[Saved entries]
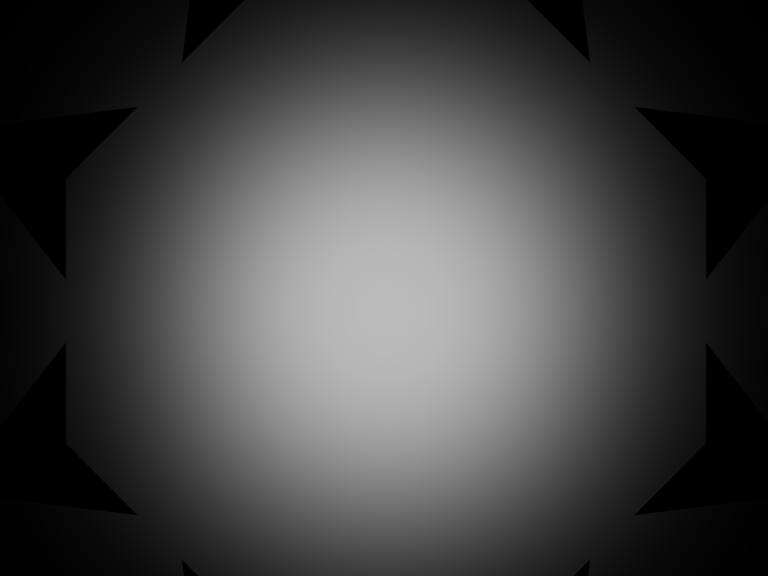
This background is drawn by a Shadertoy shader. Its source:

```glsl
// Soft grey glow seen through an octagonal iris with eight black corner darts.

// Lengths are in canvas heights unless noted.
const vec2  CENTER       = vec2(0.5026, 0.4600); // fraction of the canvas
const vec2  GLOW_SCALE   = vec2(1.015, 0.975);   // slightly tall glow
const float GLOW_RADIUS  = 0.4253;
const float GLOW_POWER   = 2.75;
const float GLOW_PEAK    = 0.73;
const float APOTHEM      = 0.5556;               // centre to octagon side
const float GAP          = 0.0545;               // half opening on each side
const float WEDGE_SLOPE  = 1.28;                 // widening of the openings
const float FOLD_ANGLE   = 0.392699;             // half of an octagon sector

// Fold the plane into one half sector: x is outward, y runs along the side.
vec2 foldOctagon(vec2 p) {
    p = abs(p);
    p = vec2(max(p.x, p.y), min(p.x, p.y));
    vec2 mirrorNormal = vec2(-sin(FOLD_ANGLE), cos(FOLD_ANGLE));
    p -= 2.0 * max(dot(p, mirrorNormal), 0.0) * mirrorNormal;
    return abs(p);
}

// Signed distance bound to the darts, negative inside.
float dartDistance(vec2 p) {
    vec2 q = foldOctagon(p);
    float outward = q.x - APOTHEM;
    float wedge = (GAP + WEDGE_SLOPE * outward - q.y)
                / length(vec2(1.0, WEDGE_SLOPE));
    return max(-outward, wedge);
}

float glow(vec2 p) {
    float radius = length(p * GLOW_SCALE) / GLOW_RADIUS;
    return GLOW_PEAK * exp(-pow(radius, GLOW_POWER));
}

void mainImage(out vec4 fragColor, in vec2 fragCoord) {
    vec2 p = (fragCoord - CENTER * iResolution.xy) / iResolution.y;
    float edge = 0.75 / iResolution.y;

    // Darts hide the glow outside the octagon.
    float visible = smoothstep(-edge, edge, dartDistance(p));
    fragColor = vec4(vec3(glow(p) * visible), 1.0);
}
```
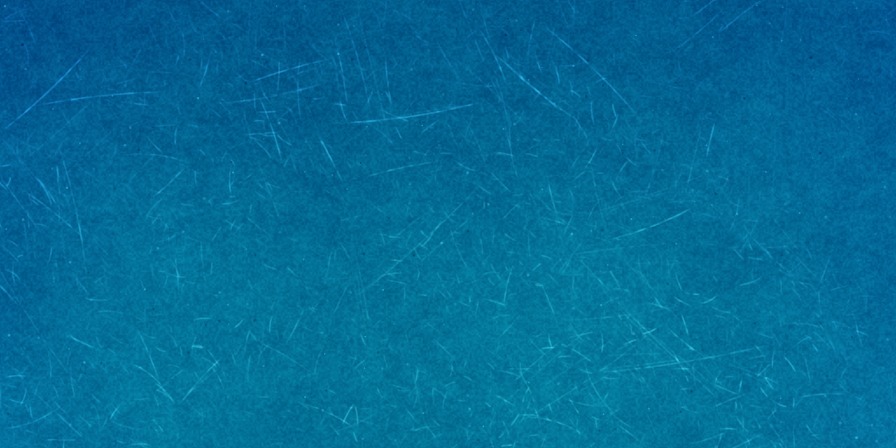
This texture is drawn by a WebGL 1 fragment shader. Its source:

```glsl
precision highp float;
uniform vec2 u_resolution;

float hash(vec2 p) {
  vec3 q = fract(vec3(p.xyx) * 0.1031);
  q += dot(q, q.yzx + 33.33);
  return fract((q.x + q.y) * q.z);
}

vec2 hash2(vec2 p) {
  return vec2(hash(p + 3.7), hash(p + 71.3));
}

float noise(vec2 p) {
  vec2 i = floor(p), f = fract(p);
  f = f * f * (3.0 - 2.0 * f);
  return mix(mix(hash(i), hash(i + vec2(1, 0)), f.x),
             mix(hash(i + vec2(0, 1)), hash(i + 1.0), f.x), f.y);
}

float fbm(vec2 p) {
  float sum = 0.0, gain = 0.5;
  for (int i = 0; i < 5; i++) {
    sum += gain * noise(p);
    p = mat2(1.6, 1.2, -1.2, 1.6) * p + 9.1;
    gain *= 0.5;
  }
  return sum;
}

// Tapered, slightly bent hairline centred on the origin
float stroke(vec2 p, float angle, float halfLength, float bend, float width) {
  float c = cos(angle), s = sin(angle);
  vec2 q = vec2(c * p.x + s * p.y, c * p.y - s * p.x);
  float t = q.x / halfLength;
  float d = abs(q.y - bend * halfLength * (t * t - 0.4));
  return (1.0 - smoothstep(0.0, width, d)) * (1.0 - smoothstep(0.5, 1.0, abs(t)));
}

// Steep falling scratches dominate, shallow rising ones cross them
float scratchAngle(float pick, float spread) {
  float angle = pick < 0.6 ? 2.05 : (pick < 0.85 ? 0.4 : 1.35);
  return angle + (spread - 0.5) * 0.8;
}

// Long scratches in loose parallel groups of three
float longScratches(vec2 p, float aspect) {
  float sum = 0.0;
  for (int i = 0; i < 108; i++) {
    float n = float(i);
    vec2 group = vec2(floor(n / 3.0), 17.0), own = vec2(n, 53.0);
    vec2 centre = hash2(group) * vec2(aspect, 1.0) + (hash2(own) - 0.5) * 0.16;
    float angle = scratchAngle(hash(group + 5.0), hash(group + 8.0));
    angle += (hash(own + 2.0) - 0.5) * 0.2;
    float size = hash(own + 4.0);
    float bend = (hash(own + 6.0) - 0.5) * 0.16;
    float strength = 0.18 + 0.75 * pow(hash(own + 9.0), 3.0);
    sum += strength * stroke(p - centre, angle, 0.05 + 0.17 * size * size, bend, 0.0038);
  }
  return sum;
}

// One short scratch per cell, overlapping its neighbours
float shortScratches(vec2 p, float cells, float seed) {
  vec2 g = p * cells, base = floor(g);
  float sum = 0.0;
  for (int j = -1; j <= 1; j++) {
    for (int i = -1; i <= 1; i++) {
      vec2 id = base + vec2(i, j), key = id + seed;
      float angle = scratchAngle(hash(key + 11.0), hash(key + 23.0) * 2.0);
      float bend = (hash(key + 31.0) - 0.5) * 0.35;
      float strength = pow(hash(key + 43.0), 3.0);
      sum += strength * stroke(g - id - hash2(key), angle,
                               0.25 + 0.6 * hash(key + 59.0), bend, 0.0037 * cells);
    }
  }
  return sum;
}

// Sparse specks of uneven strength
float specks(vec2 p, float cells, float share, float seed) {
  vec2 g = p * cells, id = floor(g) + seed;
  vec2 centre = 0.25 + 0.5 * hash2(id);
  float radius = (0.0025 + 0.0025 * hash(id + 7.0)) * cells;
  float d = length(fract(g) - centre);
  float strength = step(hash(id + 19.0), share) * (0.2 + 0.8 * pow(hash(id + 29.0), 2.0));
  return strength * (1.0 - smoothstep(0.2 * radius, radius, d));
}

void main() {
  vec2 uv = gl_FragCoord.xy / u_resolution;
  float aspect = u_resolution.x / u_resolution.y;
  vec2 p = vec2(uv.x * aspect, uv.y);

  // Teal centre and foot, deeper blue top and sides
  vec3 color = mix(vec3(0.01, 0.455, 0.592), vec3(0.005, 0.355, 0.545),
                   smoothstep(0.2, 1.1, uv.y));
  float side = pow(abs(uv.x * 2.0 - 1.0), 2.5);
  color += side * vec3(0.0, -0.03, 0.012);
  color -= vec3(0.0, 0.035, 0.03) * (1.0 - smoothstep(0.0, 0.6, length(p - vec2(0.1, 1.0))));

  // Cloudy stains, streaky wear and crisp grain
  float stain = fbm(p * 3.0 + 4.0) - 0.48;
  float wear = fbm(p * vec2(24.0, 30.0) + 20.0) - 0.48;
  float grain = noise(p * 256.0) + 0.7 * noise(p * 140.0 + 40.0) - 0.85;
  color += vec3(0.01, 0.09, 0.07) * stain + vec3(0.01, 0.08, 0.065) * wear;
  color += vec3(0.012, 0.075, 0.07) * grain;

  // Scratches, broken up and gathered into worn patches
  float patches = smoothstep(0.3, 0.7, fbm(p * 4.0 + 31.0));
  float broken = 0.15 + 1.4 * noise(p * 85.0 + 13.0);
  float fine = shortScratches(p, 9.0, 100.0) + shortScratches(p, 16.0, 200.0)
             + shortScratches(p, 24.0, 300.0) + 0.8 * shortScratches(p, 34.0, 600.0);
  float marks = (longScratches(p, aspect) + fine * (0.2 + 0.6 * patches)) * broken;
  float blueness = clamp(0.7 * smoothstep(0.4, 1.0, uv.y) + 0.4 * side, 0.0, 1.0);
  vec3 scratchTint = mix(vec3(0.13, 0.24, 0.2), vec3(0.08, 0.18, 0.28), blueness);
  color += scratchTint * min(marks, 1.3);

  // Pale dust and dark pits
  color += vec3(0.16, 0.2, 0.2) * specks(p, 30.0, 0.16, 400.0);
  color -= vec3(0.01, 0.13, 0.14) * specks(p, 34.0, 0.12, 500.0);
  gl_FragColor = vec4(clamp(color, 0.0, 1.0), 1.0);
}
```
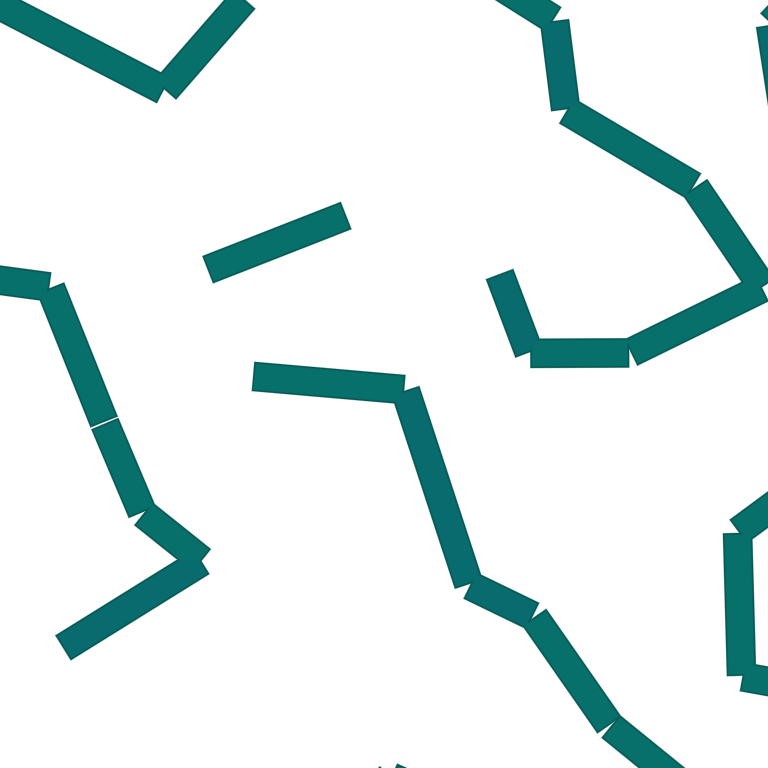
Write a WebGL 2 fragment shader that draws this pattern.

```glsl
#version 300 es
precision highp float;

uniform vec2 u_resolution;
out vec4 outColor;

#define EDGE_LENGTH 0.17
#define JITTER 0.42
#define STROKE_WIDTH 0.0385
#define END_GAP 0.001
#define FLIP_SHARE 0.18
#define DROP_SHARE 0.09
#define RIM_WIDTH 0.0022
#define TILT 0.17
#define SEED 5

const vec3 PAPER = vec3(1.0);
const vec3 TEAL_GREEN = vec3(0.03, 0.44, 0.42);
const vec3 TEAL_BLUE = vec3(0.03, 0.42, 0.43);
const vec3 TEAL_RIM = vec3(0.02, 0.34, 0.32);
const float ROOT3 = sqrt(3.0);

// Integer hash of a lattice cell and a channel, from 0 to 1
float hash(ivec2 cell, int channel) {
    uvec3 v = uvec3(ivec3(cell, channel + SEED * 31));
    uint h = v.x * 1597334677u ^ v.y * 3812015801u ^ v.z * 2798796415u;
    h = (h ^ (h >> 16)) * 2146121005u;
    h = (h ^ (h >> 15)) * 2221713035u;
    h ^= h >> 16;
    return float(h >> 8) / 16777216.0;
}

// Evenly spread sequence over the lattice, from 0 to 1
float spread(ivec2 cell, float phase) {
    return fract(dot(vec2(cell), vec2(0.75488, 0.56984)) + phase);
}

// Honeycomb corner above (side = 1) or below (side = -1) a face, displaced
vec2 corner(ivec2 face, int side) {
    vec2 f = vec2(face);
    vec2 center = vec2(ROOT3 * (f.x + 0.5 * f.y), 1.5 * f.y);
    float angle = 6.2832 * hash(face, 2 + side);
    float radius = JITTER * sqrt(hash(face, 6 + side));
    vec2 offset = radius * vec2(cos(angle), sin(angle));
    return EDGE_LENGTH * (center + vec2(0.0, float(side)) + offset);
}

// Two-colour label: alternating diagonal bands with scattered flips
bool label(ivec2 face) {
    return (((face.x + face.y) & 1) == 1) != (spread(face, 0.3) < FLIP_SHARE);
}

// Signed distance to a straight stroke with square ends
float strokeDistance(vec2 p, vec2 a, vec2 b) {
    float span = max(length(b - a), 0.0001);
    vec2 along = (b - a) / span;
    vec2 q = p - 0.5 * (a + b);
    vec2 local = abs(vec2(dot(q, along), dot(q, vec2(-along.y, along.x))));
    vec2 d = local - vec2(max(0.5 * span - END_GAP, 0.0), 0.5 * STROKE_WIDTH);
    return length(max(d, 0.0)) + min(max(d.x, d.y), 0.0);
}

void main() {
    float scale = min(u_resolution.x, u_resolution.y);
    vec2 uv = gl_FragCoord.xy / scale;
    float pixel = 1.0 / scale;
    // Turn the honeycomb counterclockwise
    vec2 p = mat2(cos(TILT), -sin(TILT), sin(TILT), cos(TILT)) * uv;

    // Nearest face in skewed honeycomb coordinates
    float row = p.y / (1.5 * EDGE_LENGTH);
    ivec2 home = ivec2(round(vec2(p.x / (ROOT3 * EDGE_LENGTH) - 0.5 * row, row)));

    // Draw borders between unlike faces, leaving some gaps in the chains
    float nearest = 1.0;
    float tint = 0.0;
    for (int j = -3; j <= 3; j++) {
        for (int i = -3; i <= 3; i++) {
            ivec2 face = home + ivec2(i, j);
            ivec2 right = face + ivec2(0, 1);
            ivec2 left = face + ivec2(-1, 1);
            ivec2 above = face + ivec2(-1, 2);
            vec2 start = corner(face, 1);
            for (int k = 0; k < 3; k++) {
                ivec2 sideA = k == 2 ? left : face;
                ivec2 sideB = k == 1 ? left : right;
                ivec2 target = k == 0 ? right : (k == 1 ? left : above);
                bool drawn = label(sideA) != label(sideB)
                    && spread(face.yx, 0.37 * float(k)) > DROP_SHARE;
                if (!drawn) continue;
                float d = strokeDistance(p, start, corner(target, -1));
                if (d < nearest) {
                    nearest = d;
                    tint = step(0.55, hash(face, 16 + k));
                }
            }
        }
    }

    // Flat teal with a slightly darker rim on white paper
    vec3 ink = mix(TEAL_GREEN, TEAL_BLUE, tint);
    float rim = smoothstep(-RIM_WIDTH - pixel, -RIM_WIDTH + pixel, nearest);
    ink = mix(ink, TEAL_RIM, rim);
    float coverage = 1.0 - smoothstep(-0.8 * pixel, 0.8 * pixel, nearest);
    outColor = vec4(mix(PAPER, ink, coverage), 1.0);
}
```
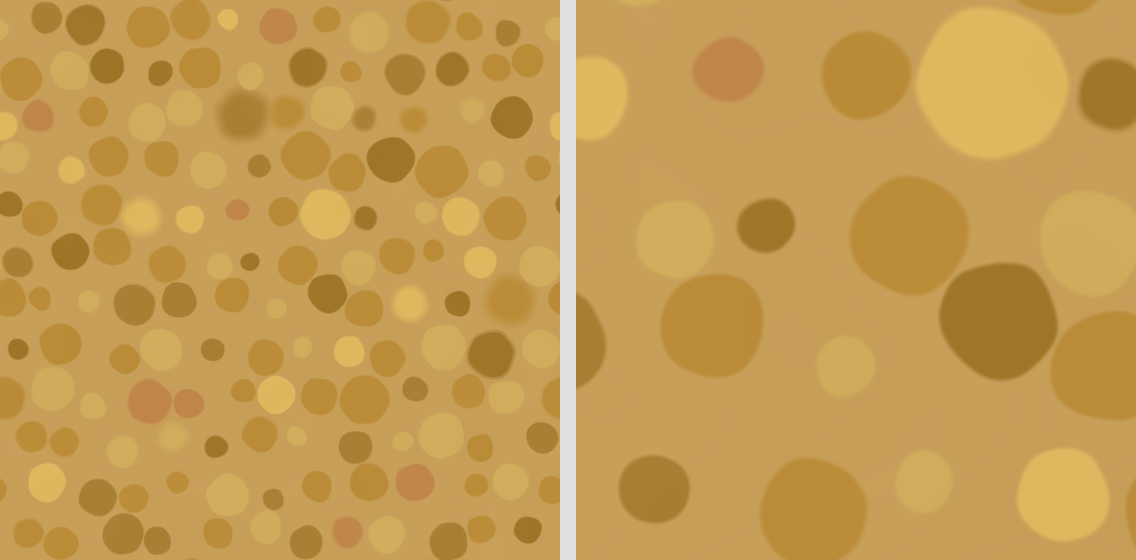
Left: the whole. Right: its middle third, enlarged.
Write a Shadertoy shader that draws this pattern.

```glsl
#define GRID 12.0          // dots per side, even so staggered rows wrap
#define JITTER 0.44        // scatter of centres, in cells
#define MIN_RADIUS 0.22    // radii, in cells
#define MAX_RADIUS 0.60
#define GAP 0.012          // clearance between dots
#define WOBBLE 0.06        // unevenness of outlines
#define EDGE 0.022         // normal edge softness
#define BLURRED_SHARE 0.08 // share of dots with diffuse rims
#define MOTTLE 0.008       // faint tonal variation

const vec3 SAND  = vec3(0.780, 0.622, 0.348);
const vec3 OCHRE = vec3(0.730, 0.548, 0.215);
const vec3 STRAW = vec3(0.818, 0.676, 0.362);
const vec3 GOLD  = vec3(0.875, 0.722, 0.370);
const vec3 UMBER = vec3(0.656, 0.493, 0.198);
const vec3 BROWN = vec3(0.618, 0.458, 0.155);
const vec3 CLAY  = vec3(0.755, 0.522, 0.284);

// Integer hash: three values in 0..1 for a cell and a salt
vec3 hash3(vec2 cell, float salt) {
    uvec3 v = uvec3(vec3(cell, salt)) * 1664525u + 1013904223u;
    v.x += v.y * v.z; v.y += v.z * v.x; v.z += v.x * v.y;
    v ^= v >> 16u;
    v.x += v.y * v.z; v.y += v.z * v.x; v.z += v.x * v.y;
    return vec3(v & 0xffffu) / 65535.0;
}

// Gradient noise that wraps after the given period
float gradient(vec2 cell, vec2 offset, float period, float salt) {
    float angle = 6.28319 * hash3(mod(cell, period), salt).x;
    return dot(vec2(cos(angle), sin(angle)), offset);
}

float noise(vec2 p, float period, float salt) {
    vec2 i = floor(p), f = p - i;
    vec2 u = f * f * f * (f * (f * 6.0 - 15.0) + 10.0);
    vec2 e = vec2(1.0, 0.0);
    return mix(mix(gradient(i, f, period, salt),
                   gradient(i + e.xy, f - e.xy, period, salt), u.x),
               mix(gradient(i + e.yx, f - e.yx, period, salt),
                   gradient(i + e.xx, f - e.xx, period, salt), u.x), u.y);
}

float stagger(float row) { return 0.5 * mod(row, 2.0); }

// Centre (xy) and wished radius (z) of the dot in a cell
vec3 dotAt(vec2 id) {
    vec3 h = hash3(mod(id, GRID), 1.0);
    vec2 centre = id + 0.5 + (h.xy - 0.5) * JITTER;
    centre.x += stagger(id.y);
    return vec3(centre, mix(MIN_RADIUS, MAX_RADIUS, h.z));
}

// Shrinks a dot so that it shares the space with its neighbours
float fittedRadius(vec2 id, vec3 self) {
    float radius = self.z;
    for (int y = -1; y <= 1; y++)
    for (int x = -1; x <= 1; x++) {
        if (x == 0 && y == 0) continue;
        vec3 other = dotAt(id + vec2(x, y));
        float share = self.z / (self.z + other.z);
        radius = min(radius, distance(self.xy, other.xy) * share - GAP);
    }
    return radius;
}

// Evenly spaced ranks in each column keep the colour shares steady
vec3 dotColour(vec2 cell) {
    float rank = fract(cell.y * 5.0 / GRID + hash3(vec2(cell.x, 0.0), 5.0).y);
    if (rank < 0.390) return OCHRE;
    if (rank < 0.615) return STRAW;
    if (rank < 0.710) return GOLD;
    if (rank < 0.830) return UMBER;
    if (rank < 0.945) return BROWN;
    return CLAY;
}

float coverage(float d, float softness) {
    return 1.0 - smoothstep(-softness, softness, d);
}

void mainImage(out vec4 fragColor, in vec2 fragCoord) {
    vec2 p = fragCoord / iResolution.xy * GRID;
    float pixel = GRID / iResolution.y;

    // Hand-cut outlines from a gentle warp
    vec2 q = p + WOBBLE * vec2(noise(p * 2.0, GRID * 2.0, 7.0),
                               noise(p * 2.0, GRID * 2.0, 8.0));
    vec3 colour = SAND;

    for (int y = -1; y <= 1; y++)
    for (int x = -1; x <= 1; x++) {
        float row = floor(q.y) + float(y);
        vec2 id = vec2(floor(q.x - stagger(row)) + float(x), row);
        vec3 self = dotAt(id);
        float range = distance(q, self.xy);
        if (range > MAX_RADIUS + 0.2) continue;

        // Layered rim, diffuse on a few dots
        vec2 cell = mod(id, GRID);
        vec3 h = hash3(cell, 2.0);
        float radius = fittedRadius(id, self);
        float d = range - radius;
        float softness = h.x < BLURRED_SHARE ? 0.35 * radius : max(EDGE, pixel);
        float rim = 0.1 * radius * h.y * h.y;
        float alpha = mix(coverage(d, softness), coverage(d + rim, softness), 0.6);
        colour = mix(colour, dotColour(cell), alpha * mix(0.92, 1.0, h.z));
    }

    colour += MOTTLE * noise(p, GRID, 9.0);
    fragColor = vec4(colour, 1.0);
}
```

» **WHAT THE TASK REQUIRES**
Go through the entries and return each line where the word "channel" appears.

» **ANSWER BELOW**
// Integer hash of a lattice cell and a channel, from 0 to 1
float hash(ivec2 cell, int channel) {
    uvec3 v = uvec3(ivec3(cell, channel + SEED * 31));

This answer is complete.